Casablanca is pretty much a perfect film, but the making of it was anything but smooth. If you pick up the 2003 DVD of the movie, there's documentaries and great commentaries by Roger Ebert and Rudy Behlmer that can attest to this. But a new biography gives us a more inside perspective. The info comes from one of its stars, and one of the most beautiful women ever to grace the big screen: Ingrid Bergman. The book, cleverly titled Ingrid, was written by Charlotte Chandler and looks to be chock full of fascinating stories for fans of the classic movie. In one, Bergman remembers sharing a lunch with Humphrey Bogart before filming began, where "the only subject they found in common was how much they both wanted to get out of Casablanca." Thank God they didn't!

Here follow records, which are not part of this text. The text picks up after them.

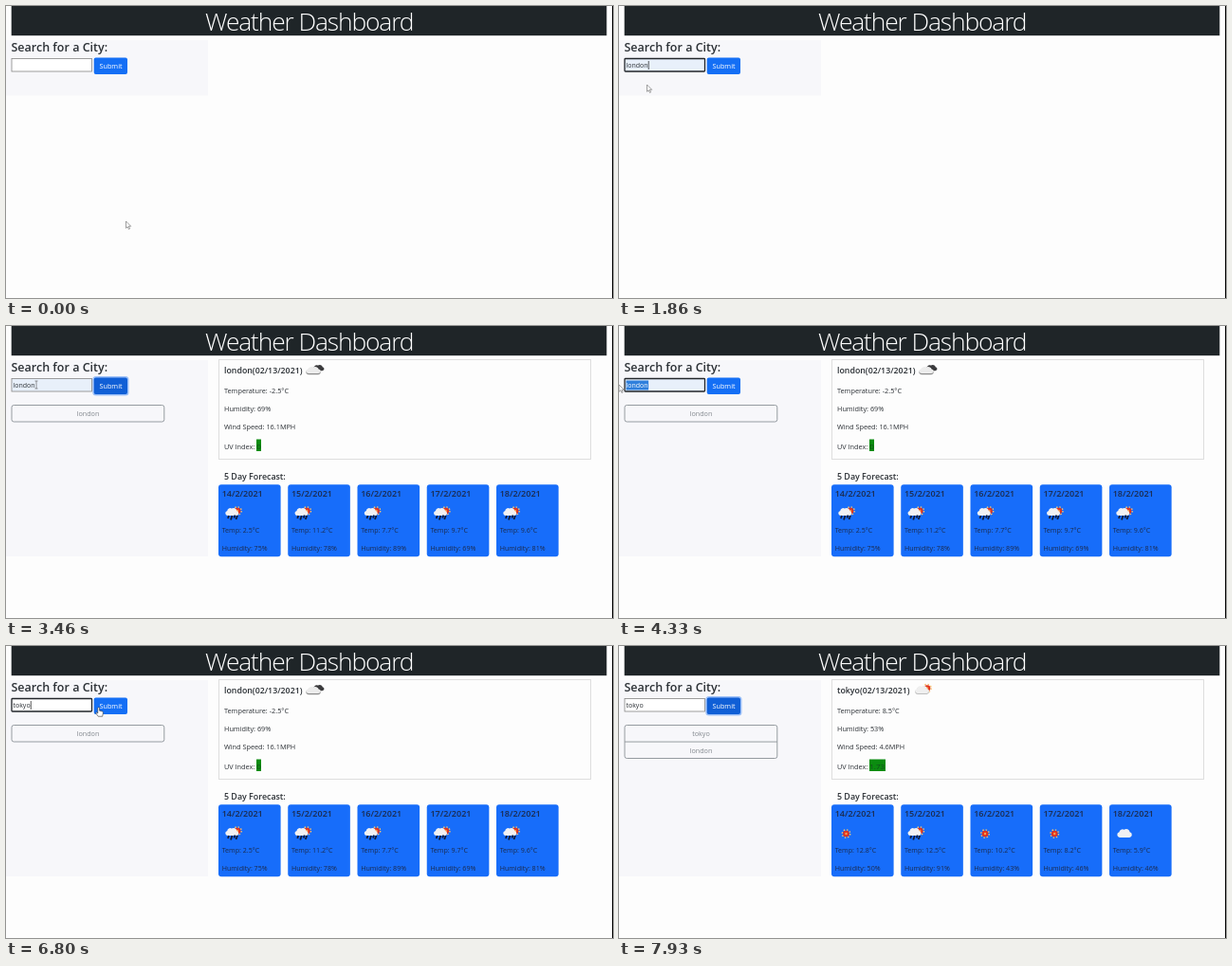
Recreate the animation shown at these times as an HTML page. Size 640 by 308 pixels, loop 8 s.

```html
<!DOCTYPE html>
<html lang="en">
<head>
<meta charset="utf-8">
<title>Weather Dashboard</title>
<style>
html, body { margin: 0; width: 100%; height: 100%; overflow: hidden; background: #fdfdfd; }
svg { display: block; width: 640px; height: 308px; }
text { font-family: "Open Sans", "Noto Sans", sans-serif; fill: #2b3035; white-space: pre; }
.title { font-size: 26.4px; font-weight: 300; letter-spacing: -1.130px; fill: #fff; }
</style>
</head>
<body>
<svg viewBox="0 0 640 308">
  <defs>
    <path id="puff" d="M3 11a3 3 0 0 1-.4-5.900A3.600 3.600 0 0 1 8 2.400a4 4 0 0 1 6.300 2.700A3 3 0 0 1 14 11Z"/>
    <g id="sun">
      <circle r="4.200" fill="none" stroke="#f7c070" stroke-width="1.400" stroke-dasharray="1.500 1.800"/>
      <circle r="3.300" fill="#e2331c"/><circle r="1.200" fill="#f4a050"/>
    </g>
    <g id="clear"><use href="#sun" x="8.500" y="7.500"/></g>
    <g id="cloud"><use href="#puff" fill="#f1f1f3" transform="translate(1 1) scale(.95)"/></g>
    <g id="rain">
      <use href="#sun" x="13" y="4.500"/>
      <use href="#puff" fill="#f1f1f3" transform="scale(.86)"/>
      <path d="M4 9.500l-1 3M7.500 9.500l-1.500 4.500M10.500 9l-1 3M13 9.500l-1.500 4" stroke="#111a35" stroke-width="1.800"/>
    </g>
    <g id="broken">
      <use href="#puff" fill="#3b3b3d" transform="translate(7 0) scale(.75 .65)"/>
      <use href="#puff" fill="#8d8d8d" transform="translate(0 2.600) scale(.95 .78)"/>
      <use href="#puff" fill="#ececec" transform="translate(0 1.700) scale(.95 .75)"/>
    </g>
    <g id="few">
      <use href="#sun" x="13" y="4.500"/>
      <use href="#puff" fill="#a9a9a9" transform="translate(0 1.400) scale(.9 .85)"/>
      <use href="#puff" fill="#efefef" transform="translate(0 .6) scale(.9 .85)"/>
    </g>
    <path id="arrow" d="M0 0v7.300l1.700-1.500 1.200 2.600 1.200-.5-1.200-2.600h2.300Z" fill="#fff" stroke="#777" stroke-width=".7"/>
    <path id="hand" d="M-.9.5Q0-.6.9.5V3.500l2.900.7q1 .4.900 1.600L4 9.500H-.5L-3 6q.3-1.200 1.300-.4l.8.700Z" fill="#fff" stroke="#333" stroke-width=".6"/>
    <path id="beam" d="M-1.500-4H1.500M0-4V4M-1.500 4H1.500" fill="none" stroke="#555" stroke-width=".6"/>
  </defs>
  <rect x="5.700" width="627.600" height="31.200" fill="#1f2528"/>
  <rect x="639" width="1" height="308" fill="#080808"/>
  <text x="210" y="26" class="title">Weather Dashboard</text>
  <g id="view"></g>
  <use id="pointer"/>
</svg>
<script>
const LOOP = 8000;
const $ = id => document.getElementById(id);

const cities = {
  london: {
    icon: 'broken', iconX: 316, facts: ['-2.5°C', '69%', '16.1MPH'], uv: '0', uvW: 5,
    days: [['2.5', 75], ['11.2', 78], ['7.7', 89], ['9.7', 69], ['9.6', 81]],
    sky: ['rain', 'rain', 'rain', 'rain', 'rain']
  },
  tokyo: {
    icon: 'few', iconX: 312, facts: ['8.5°C', '53%', '4.6MPH'], uv: '1.73', uvW: 17,
    days: [['12.8', 50], ['12.5', 91], ['10.2', 43], ['8.2', 46], ['5.9', 46]],
    sky: ['clear', 'rain', 'clear', 'clear', 'cloud']
  }
};

// Page state changes: [time, patch]
const steps = [
  [0, { text: '', focus: '', fill: false, sel: 0, list: [], city: '', loose: false, fresh: 0, typed: 0 }],
  [930, { focus: 'input', typed: 930 }],
  [1600, { text: 'l', typed: 1600 }],
  [1660, { text: 'lo', typed: 1660 }],
  [1860, { text: 'london', fill: true, typed: 1860 }],
  [2530, { focus: 'button' }],
  [2660, { list: ['london'] }],
  [2730, { city: 'london', fresh: 5 }],
  [3730, { focus: 'input', typed: 3730 }],
  [3800, { sel: .35 }], [3870, { sel: .7 }], [3930, { sel: 1 }],
  [4660, { text: 't', sel: 0, fill: false, typed: 4660 }],
  [4860, { text: 'to', typed: 4860 }],
  [5060, { text: 'tok', typed: 5060 }],
  [5200, { text: 'toky', typed: 5200 }],
  [5400, { text: 'tokyo', typed: 5400 }],
  [7000, { focus: 'button' }],
  [7060, { list: ['tokyo', 'london'] }],
  [7130, { city: 'tokyo', loose: true, fresh: 0 }],
  [7260, { loose: false, fresh: 1 }],
  [7330, { fresh: 5 }]
];

// Pointer path: [time, x, y, shape]
const path = [
  [0, 126.5, 227, 'arrow'], [60, 126.5, 227, 'arrow'], [760, 38, 64, 'beam'],
  [860, 36, 62, 'beam'], [1660, 36, 62, 'beam'], [1860, 29.5, 83, 'arrow'],
  [1990, 29.5, 83, 'arrow'], [2400, 94.5, 64, 'hand'], [3000, 94.5, 64, 'hand'],
  [3130, 80, 63, 'beam'], [3460, 32, 62, 'beam'], [3730, 32, 62, 'beam'],
  [4000, 0, 62, 'arrow'], [5730, 0, 62, 'arrow'], [5930, 18, 63, 'beam'],
  [6460, 18, 63, 'beam'], [6900, 109.5, 65, 'hand'], [7600, 109.5, 65, 'hand'],
  [7860, 240, 88, ''], [8000, 240, 88, '']
];

const rect = (x, y, w, h, fill, extra = '') =>
  `<rect x="${x}" y="${y}" width="${w}" height="${h}" fill="${fill}" ${extra}/>`;
const text = (x, y, size, str, extra = '') =>
  `<text x="${x}" y="${y}" font-size="${size}" ${extra}>${str}</text>`;
const icon = (name, x, y) => `<use href="#${name}" x="${x}" y="${y}"/>`;
const bold = 'font-weight="600"';

const pen = document.createElement('canvas').getContext('2d');
function widthOf(str) {
  pen.font = '7px "Open Sans", "Noto Sans", sans-serif';
  return pen.measureText(str).width;
}

function searchBox(s, caret) {
  const on = s.focus === 'input', w = widthOf(s.text);
  const bottom = s.city ? (s.loose ? 231 : 243) : s.list.length ? 103 : 94.5;
  let out = rect(0, 36, 213, bottom - 36, '#f7f7fa');
  out += text(5.5, 48, 12.5, 'Search for a City:', bold);
  out += rect(6, 55.5, 84.5, 13.5, s.fill ? '#e8f0fa' : '#fff',
    on ? 'stroke="#22262a" stroke-width="1.3" rx=".8"' : 'stroke="#858585" stroke-width=".8"');
  out += text(7.5, 65, 7, s.text);
  if (s.sel) {
    const x = 7.5 + w * (1 - s.sel);
    out += `<clipPath id="mark"><rect x="${x}" y="57.5" width="${w * s.sel + .5}" height="10"/></clipPath>`;
    out += `<g clip-path="url(#mark)">${rect(7, 57, 40, 11, '#2f7fdc')}${text(7.5, 65, 7, s.text, 'style="fill:#fff"')}</g>`;
  } else if (on && caret) out += rect(7.7 + w, 58, .7, 9, '#111');

  const hot = s.focus === 'button';
  if (hot) out += rect(91.3, 53, 38.2, 20.4, '#9cc0f8', 'rx="3.5"');
  out += rect(92.7, 54.6, 35.3, 17.4, hot ? '#105fd6' : '#146ff5', 'rx="2"');
  out += text(110.5, 66.2, 7.3, 'Submit', 'text-anchor="middle" style="fill:#fff"');

  const n = s.list.length;
  if (n) out += rect(6, 83.5, 160.8, 17.5 * n, 'none', 'stroke="#8b9197" stroke-width=".9" rx="2.3"');
  if (n > 1) out += rect(6, 100.6, 160.8, .9, '#8b9197');
  s.list.forEach((name, i) => {
    out += text(86.5, 95 + 17.5 * i, 7.2, name, 'text-anchor="middle" style="fill:#80868c"');
  });
  return out;
}

function report(s) {
  const c = cities[s.city], up = s.loose ? 12 : 0;
  let out = rect(224.5, 35.5, 392, 105 - up, 'none', 'stroke="#dedede"');
  out += text(230, s.loose ? 45 : 49.5, 8.8, s.city + '(02/13/2021)', bold);
  if (!s.loose) out += icon(c.icon, c.iconX, 40);
  ['Temperature', 'Humidity', 'Wind Speed'].forEach((label, i) => {
    out += text(230, 71.3 + 18.7 * i - up, 7.3, `${label}: ${c.facts[i]}`);
  });
  out += text(230, 129.7 - up, 7.3, 'UV Index:');
  out += rect(264, 119.5 - up, c.uvW, 12.5, '#0b8c10');
  out += text(264.3, 129.7 - up, 8, c.uv, 'style="fill:#124d1c"');
  out += text(230, 161.5 - up, 8.9, '5 Day Forecast:', bold);
  c.days.forEach(([temp, hum], i) => {
    const x = 224 + 73.25 * i, y = 167.3 - up;
    const ready = s.fresh === 5 || s.fresh && i > 2;
    const ink = 'style="fill:#1c2b4d"';
    out += rect(x, y, 65.6, 75.9, '#176dfa', 'rx="3"');
    out += text(x + 3.7, y + 13, 9, `${14 + i}/2/2021`, bold + ' ' + ink);
    out += icon(ready ? c.sky[i] : 'rain', x + 7, y + 23.2);
    out += text(x + 3.7, y + 50.6, 7.1, `Temp: ${temp}°C`, ink);
    out += text(x + 3.7, y + 69.4, 7.1, `Humidity: ${hum}%`, ink);
  });
  return out;
}

function movePointer(t) {
  let i = 0;
  while (i < path.length - 2 && path[i + 1][0] <= t) i++;
  const [t0, x0, y0, from] = path[i], [t1, x1, y1, to] = path[i + 1];
  const k = (t - t0) / (t1 - t0), e = k * k * (3 - 2 * k);
  const shape = from && (e > .85 && to ? to : from);
  $('pointer').setAttribute('href', shape ? '#' + shape : '#none');
  $('pointer').setAttribute('transform', `translate(${x0 + (x1 - x0) * e} ${y0 + (y1 - y0) * e})`);
}

let shown = '';
function draw() {
  const t = performance.now() % LOOP;
  const s = Object.assign({}, ...steps.filter(([at]) => at <= t).map(([, patch]) => patch));
  const caret = Math.floor((t - s.typed) / 530) % 2 === 0;
  const html = searchBox(s, caret) + (s.city ? report(s) : '');
  if (html !== shown) $('view').innerHTML = shown = html;
  movePointer(t);
  requestAnimationFrame(draw);
}
draw();
</script>
</body>
</html>
```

Chandler has written several other Hollywood biographies, and like her books on Bette Davis, Alfred Hitchcock, and Billy Wilder, Ingrid is referred to on the cover as a "personal biography." "It's because I knew the person and spoke with the person and (the book) is based on what they said to me," she says. "It's almost autobiographical. I wanted to keep the voice of the person." Sounds like a great read, and don't worry gossip hounds, the book also explores her personal life. That includes her scandalous relationship with Roberto Rossellini which rocked Hollywood in the 1950s and resulted in the lovely Isabella Rossellini. If you haven't seen Casablanca at this point, shame on you! It almost always ranks in the Top 10 on "Best Movies of All Time" lists, and righfully so. And for more top-notch Bergman, let me recommend the incredible Notorious, one of my favorite films and for my money, the best movie Hitchcock ever made.